Try it –
Within the data that follows, how many lines contain the word "menu"? Reply with only the number.

[Records from a data collection]

────

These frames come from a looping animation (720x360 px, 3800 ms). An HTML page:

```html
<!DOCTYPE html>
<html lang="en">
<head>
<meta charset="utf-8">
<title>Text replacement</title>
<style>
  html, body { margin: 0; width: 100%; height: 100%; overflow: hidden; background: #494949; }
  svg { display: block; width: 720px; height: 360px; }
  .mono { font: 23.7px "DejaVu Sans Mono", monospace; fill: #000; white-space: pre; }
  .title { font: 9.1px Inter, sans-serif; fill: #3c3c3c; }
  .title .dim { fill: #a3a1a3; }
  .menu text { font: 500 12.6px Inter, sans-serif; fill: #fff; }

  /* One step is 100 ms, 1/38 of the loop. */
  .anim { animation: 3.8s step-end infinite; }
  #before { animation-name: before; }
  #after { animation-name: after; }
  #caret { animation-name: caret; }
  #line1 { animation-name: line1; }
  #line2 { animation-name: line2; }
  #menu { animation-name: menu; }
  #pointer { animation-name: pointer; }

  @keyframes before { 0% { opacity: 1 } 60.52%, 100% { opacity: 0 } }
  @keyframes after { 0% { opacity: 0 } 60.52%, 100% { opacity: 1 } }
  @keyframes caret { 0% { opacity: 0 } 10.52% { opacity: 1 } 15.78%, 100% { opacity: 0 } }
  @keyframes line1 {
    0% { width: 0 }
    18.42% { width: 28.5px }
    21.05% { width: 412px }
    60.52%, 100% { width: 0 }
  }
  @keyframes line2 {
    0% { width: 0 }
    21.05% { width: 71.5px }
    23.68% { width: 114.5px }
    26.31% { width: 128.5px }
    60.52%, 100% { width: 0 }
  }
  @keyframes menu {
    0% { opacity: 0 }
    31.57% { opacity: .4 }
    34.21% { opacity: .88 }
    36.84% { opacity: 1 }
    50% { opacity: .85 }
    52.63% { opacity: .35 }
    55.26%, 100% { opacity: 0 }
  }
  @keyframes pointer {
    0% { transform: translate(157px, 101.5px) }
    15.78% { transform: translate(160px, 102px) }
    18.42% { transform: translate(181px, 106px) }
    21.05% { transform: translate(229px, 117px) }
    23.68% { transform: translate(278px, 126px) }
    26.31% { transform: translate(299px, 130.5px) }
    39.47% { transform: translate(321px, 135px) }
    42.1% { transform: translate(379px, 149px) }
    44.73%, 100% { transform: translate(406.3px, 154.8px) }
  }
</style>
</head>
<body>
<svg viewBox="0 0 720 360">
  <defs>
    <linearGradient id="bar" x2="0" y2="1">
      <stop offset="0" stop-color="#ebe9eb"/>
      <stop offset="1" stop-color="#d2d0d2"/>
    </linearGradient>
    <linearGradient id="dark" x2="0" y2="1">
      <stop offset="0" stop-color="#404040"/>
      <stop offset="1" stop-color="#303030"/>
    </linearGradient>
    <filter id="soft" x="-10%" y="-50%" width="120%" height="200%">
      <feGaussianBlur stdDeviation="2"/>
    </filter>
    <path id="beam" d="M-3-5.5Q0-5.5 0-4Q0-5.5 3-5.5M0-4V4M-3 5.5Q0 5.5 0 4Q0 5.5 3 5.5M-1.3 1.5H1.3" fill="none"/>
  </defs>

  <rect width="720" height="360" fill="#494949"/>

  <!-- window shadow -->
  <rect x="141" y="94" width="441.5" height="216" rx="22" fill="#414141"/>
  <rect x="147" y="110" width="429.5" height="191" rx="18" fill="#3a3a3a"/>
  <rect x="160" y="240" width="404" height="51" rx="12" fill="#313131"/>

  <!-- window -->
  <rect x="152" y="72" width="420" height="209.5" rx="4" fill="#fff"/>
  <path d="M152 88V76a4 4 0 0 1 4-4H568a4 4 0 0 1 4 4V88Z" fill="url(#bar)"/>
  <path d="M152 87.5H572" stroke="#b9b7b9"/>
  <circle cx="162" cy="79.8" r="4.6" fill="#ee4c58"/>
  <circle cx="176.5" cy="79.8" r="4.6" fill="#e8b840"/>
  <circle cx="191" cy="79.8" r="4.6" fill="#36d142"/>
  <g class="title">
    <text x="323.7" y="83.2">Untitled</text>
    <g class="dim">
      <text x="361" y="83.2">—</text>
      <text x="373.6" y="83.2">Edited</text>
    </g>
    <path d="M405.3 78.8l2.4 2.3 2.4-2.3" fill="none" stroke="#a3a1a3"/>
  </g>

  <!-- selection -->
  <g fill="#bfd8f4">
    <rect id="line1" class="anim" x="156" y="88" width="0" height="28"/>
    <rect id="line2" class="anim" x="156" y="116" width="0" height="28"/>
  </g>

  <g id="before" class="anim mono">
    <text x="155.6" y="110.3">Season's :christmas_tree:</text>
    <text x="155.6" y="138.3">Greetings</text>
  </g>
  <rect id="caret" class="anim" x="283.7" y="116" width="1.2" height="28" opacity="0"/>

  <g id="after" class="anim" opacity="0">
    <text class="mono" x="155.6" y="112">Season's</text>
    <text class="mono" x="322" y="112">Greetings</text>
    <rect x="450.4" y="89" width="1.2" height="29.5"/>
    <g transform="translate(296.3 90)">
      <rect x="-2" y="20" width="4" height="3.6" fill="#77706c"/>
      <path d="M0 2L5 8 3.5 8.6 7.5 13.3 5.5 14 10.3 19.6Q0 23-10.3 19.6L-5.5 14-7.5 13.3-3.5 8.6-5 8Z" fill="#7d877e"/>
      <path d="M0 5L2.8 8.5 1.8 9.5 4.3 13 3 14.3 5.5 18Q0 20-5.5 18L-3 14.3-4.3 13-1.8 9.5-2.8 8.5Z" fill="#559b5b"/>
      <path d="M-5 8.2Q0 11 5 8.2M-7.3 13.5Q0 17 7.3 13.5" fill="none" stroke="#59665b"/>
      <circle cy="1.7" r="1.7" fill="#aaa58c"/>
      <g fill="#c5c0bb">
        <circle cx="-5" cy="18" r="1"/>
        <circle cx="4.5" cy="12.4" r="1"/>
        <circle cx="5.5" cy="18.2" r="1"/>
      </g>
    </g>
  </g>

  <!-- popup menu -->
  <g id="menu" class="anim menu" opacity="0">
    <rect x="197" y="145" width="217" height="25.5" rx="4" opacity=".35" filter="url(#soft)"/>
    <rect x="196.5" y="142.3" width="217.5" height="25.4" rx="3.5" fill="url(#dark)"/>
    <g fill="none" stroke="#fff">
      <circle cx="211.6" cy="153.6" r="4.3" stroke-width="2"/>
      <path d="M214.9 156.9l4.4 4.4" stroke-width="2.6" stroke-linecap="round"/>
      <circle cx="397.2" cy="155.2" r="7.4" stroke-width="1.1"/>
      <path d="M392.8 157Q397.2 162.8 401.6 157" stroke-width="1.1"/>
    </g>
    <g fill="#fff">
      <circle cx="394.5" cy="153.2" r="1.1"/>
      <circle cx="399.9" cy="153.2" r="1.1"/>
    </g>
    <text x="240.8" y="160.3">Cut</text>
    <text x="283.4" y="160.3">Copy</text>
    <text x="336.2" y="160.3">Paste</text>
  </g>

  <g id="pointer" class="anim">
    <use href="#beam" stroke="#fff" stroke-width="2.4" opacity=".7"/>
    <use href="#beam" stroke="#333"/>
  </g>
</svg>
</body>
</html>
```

────

Problem solution –
5